Pairings: NB/M, NB/F
Queer Rep: All the wonderful NB and queer stuff. Polyamory.
Warnings: Violence, Torture (Feels like a strong word, but there are some unsavory things going down)
Dalí Tamareia is a Sol Fed Diplomat, genderfluid changeling, and badass. Dealing with the painful loss of their family, Dalí struggles to find a purpose, especially as their home system targets changelings for their newest crusade.
That crusade and the cruel underworkings of the Sol Fed soon become Dalí’s reason for living—someone is targeting and abducting third-gender changelings, and Dalí has all the components to become the perfect undercover operative.
Honestly? Holy shit. I’ll come out and say it: I had more fun reading Dalí than I’ve had in a long time. In one of the most alien settings I’ve experienced, Dalí delivers beautifully human characters and a beautifully human story.
This is one of the most well-executed narratives I’ve come across. Perfectly paced, Dalí gives you everything you didn’t know you wanted while withholding exactly enough to make you clamor for more. It catches your attention from the first scene, and even then the plot is planting seeds to bloom later. It allows the reader and character to decompress when they need it, and slams them with tension and action in perfect intervals. I was engaged from start to finish without a single hang-up or complaint.

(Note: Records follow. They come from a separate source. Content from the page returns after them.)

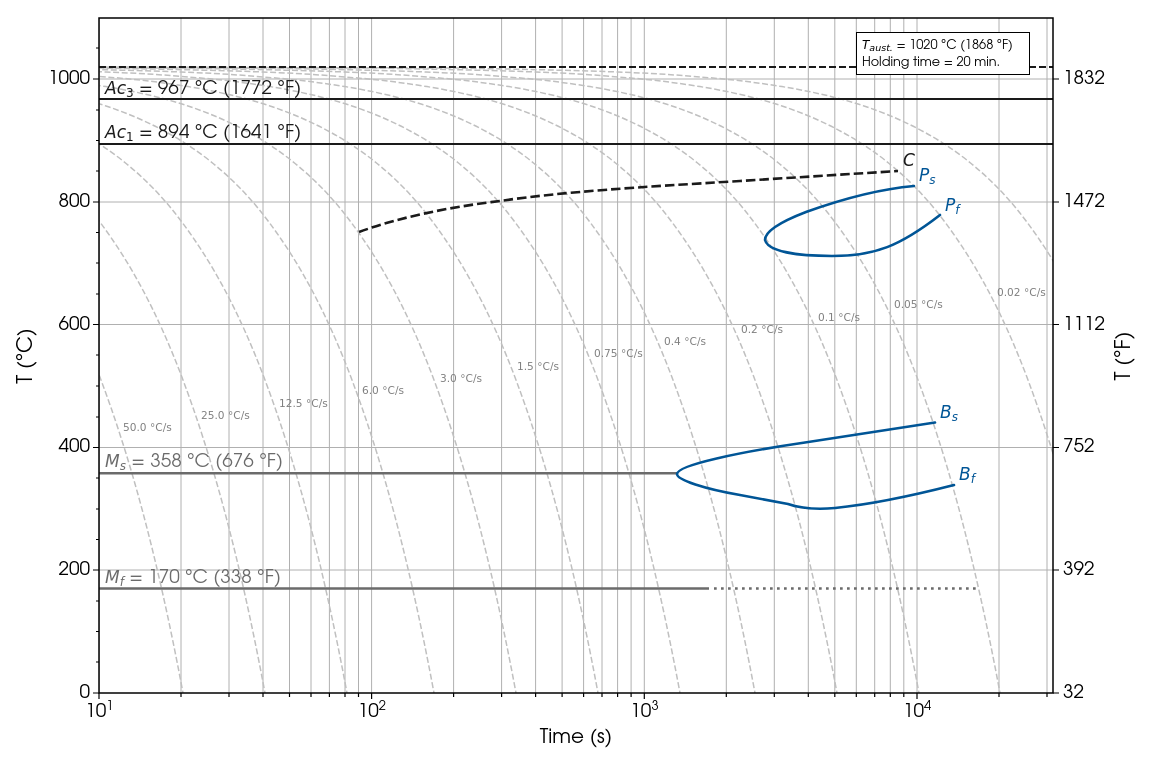
<!DOCTYPE html>
<html lang="en">
<head>
<meta charset="utf-8">
<title>Continuous cooling transformation diagram</title>
<style>
:root {
  --paper: #fff;
  --ink: #000;
  --critical: #1a1a1a;
  --martensite: #6b6b6b;
  --phase: #005596;
  --grid: #b0b0b0;
  --cooling: #c0c0c0;
  --rate: #808080;
  --geometric: "TeX Gyre Adventor", Lato, sans-serif;
  --symbol: "DejaVu Sans", sans-serif;
}
* { box-sizing: border-box; margin: 0; }
html, body { width: 1153px; height: 771px; overflow: hidden; background: var(--paper); }
.diagram { position: relative; width: 1153px; height: 771px; font: 19px/20px var(--geometric); color: var(--ink); white-space: nowrap; }
.plot { position: absolute; inset: 0; display: block; fill: none; }
.grid { stroke: var(--grid); stroke-width: 1; }
.cooling { stroke: var(--cooling); stroke-width: 1.5; stroke-dasharray: 6 2.6; }
.critical { stroke: var(--critical); stroke-width: 2; }
.martensite { stroke: var(--martensite); stroke-width: 2.6; }
.phase { stroke: var(--phase); stroke-width: 2.6; stroke-linecap: round; }
.frame { stroke: var(--ink); stroke-width: 1.5; }
.ticks { stroke: var(--ink); stroke-width: 1.2; }

.scale { position: absolute; padding: 0; list-style: none; }
.celsius, .fahrenheit { top: 69px; height: 634px; display: flex; flex-direction: column; justify-content: space-between; }
.celsius { left: 30px; width: 60px; text-align: right; }
.fahrenheit { left: 1063px; width: 60px; }
.seconds { left: -37px; top: 702px; display: grid; grid-template-columns: repeat(4, 272.6px); text-align: center; }
.seconds sup { font-size: 13px; line-height: 0; vertical-align: 7px; }
.axis { position: absolute; font-size: 20px; transform: translate(-50%, -50%); }
.axis.upright { font-size: 21px; transform: translate(-50%, -50%) rotate(-90deg); }

.label { position: absolute; left: var(--x); top: var(--y); transform: translateY(-50%); }
i { font-family: var(--symbol); font-style: oblique; font-size: 17px; }
sub { font-family: var(--symbol); font-size: 12px; line-height: 0; vertical-align: -3px; }
i sub { font-style: oblique; }
.threshold { color: var(--critical); }
.threshold.soft { color: var(--martensite); }
.start-finish { color: var(--phase); }
.rate { font: 10.6px/12px var(--symbol); color: var(--rate); }
.conditions { position: absolute; left: 856px; top: 32px; width: 174px; height: 43px; padding: 4px 5px; background: var(--paper); border: 1.5px solid var(--ink); font-size: 12.8px; line-height: 17px; }
.conditions i { font-size: 12px; }
.conditions sub { font-size: 9.5px; vertical-align: -2px; }
</style>
</head>
<body>
<main class="diagram">
  <svg class="plot" width="1153" height="771" viewBox="0 0 1153 771" aria-hidden="true">
    <defs>
      <clipPath id="plot-area"><rect x="99" y="18" width="954" height="675"/></clipPath>
      <path id="cooling-curve" d="M-1100 67L-739 68C-684 69 -629 70 -574 72C-547 73 -520 74.5 -492 77C-465 79 -438 82 -410 86.6C-383 91 -355 97 -328 106C-301 115 -274 127 -246 145C-219 163 -191 187 -164 223.5C-137 260 -109 308 -82 380C-55 452 -27 548 0 693"/>
      <path id="decade" d="M0 18V693M82 18V693M130 18V693M164 18V693M190.5 18V693M212 18V693M230.4 18V693M246 18V693M259.5 18V693"/>
      <path id="decade-ticks" d="M0 693v6M82 693v4M130 693v4M164 693v4M190.5 693v4M212 693v4M230.4 693v4M246 693v4M259.5 693v4"/>
    </defs>

    <g clip-path="url(#plot-area)">
      <g class="grid">
        <use href="#decade" x="99"/>
        <use href="#decade" x="371.6"/>
        <use href="#decade" x="644.3"/>
        <use href="#decade" x="917"/>
        <path d="M99 79H1053M99 202H1053M99 324.5H1053M99 447.5H1053M99 570H1053"/>
      </g>
      <g class="cooling">
        <use href="#cooling-curve" x="183"/>
        <use href="#cooling-curve" x="265"/>
        <use href="#cooling-curve" x="347"/>
        <use href="#cooling-curve" x="434"/>
        <use href="#cooling-curve" x="516"/>
        <use href="#cooling-curve" x="598"/>
        <use href="#cooling-curve" x="680"/>
        <use href="#cooling-curve" x="755"/>
        <use href="#cooling-curve" x="837"/>
        <use href="#cooling-curve" x="919"/>
        <use href="#cooling-curve" x="1000"/>
        <use href="#cooling-curve" x="1110"/>
        <use href="#cooling-curve" x="1192"/>
      </g>
      <g class="critical">
        <path stroke-dasharray="7 3" d="M99 67H1053"/>
        <path d="M99 99H1053M99 144H1053"/>
        <path stroke-width="2.6" stroke-dasharray="9.5 4" d="M359 232C400 217 450 207 500 201C560 192 640 187 740 181L898 171"/>
      </g>
      <g class="martensite">
        <path d="M99 473.3H677M99 588.5H709"/>
        <path stroke-dasharray="2.7 4.3" d="M714 588.5H979"/>
      </g>
      <g class="phase">
        <path d="M914 186C880 189 845 198 806 212C780 222 765 232 765 240C768 251 795 256 832 256C875 256 900 246 940 215"/>
        <path d="M935 422.5L805 442.5C740 452 677 465 677 474C677 480 705 489 740 495L788 504C800 508 815 510 835 508C875 504 915 495 954 485"/>
      </g>
    </g>

    <rect class="frame" x="99" y="18" width="954" height="675"/>
    <g class="ticks">
      <use href="#decade-ticks" x="99"/>
      <use href="#decade-ticks" x="371.6"/>
      <use href="#decade-ticks" x="644.3"/>
      <path d="M917 693v6M999 693v4M1047 693v4"/>
      <path d="M99 79h-6M99 202h-6M99 324.5h-6M99 447.5h-6M99 570h-6M99 693h-6"/>
      <path d="M99 48h-3M99 110h-3M99 140.5h-3M99 171h-3M99 232.5h-3M99 263h-3M99 294h-3M99 355h-3M99 386h-3M99 417h-3M99 478h-3M99 509h-3M99 539.5h-3M99 601h-3M99 631.5h-3M99 662h-3"/>
      <path d="M1053 79h6M1053 202h6M1053 324.5h6M1053 447.5h6M1053 570h6M1053 693h6"/>
    </g>
  </svg>

  <ul class="scale celsius"><li>1000</li><li>800</li><li>600</li><li>400</li><li>200</li><li>0</li></ul>
  <ul class="scale fahrenheit"><li>1832</li><li>1472</li><li>1112</li><li>752</li><li>392</li><li>32</li></ul>
  <ul class="scale seconds"><li>10<sup>1</sup></li><li>10<sup>2</sup></li><li>10<sup>3</sup></li><li>10<sup>4</sup></li></ul>

  <p class="axis upright" style="left:26px;top:356px">T (°C)</p>
  <p class="axis upright" style="left:1124px;top:356px">T (°F)</p>
  <p class="axis" style="left:576px;top:738px">Time (s)</p>

  <p class="label threshold" style="--x:105px;--y:88px"><i>Ac</i><sub>3</sub> = 967 °C (1772 °F)</p>
  <p class="label threshold" style="--x:105px;--y:132px"><i>Ac</i><sub>1</sub> = 894 °C (1641 °F)</p>
  <p class="label threshold soft" style="--x:105px;--y:461px"><i>M<sub>s</sub></i> = 358 °C (676 °F)</p>
  <p class="label threshold soft" style="--x:105px;--y:577px"><i>M<sub>f</sub></i> = 170 °C (338 °F)</p>

  <p class="label threshold" style="--x:903px;--y:160px"><i>C</i></p>
  <p class="label start-finish" style="--x:919px;--y:175px"><i>P<sub>s</sub></i></p>
  <p class="label start-finish" style="--x:945px;--y:205px"><i>P<sub>f</sub></i></p>
  <p class="label start-finish" style="--x:940px;--y:412px"><i>B<sub>s</sub></i></p>
  <p class="label start-finish" style="--x:959px;--y:474px"><i>B<sub>f</sub></i></p>

  <p class="label rate" style="--x:123px;--y:427px">50.0 °C/s</p>
  <p class="label rate" style="--x:201px;--y:415px">25.0 °C/s</p>
  <p class="label rate" style="--x:279px;--y:403px">12.5 °C/s</p>
  <p class="label rate" style="--x:362px;--y:390px">6.0 °C/s</p>
  <p class="label rate" style="--x:440px;--y:378px">3.0 °C/s</p>
  <p class="label rate" style="--x:517px;--y:366px">1.5 °C/s</p>
  <p class="label rate" style="--x:594px;--y:353px">0.75 °C/s</p>
  <p class="label rate" style="--x:664px;--y:341px">0.4 °C/s</p>
  <p class="label rate" style="--x:741px;--y:329px">0.2 °C/s</p>
  <p class="label rate" style="--x:818px;--y:317px">0.1 °C/s</p>
  <p class="label rate" style="--x:894px;--y:304px">0.05 °C/s</p>
  <p class="label rate" style="--x:997px;--y:292px">0.02 °C/s</p>

  <div class="conditions">
    <p><i>T<sub>aust.</sub></i> = 1020 °C (1868 °F)</p>
    <p>Holding time = 20 min.</p>
  </div>
</main>
</body>
</html>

The world building was done with extensive care. It would have been so easy to info dump or drag the descriptions of the space stations and aliens on for pages, but Hamill doesn’t. Instead it’s delivered naturally, in perfectly palatable pieces. The fear many authors (and readers!) experience at the idea of crafting and narrating never-before-seen alien races is nothing to scoff at. It feels risky to force everyone’s mind into that space, but Hamill does it with such ease that the reader simply can’t be bogged down. It was so smooth and matter-of-fact, I left the book wondering why it often feels so difficult for other creators (myself included).
I love Dalí. I think part of what makes this book a shining masterpiece is the character work. Dalí is a third-gender changeling—this means they can change their sex at will, and have an intermediate “sexless” state. This is the state Dalí occupies most often, as they don’t mentally lean in either direction.
What’s wonderful about Dalí is that they just are. While reading, their gender or sex never feels strange. The narration never feels gendered in any way, and it’s never something to gawk at. It is a phenomenal experience of true neutral, and as a gender queer pansexual, I felt more at home with Dalí’s disposition than I could have imagined. I think people who may struggle with the concept of gender-queerness would benefit from a read of Dalí. It teaches you something, very gradually. It teaches you that relatability is not limited in ways we might think, and that our experiences are ultimately human, and can always be shared and understood.
Dalí is also irreparably human, with scars and flaws that run deep. But these things brought the character to life, enhancing rather than hindering. They were still relatable—more so, I’d say—and Hamill doesn’t use the character’s flaws to simply extort the narrative for their desired plot. It all feels logical and real, and you wind up loving and rooting for Dalí throughout the piece.
I’m obviously a Fan of Dalí, but the secondary characters are wonderful as well. They’re all layered, none just thrown in to take up space. You get a real sense of everyone who surrounds Dalí at any given time, and I want to know many of them better. I don’t know if Hamill is planning more for this universe, but I would gobble it up in a heartbeat.
Just buy the book. I could go on and on about how much I enjoyed this piece, and how I’ll instantly preorder anything else E. M. Hamill writes. But the moral of this review is that Dalí is a fantastic piece of literature, and you should give it a go.
Note: I am an Amazon Associate and I am using affiliate links. These do not affect you or my reviews.
From Ninestar Press: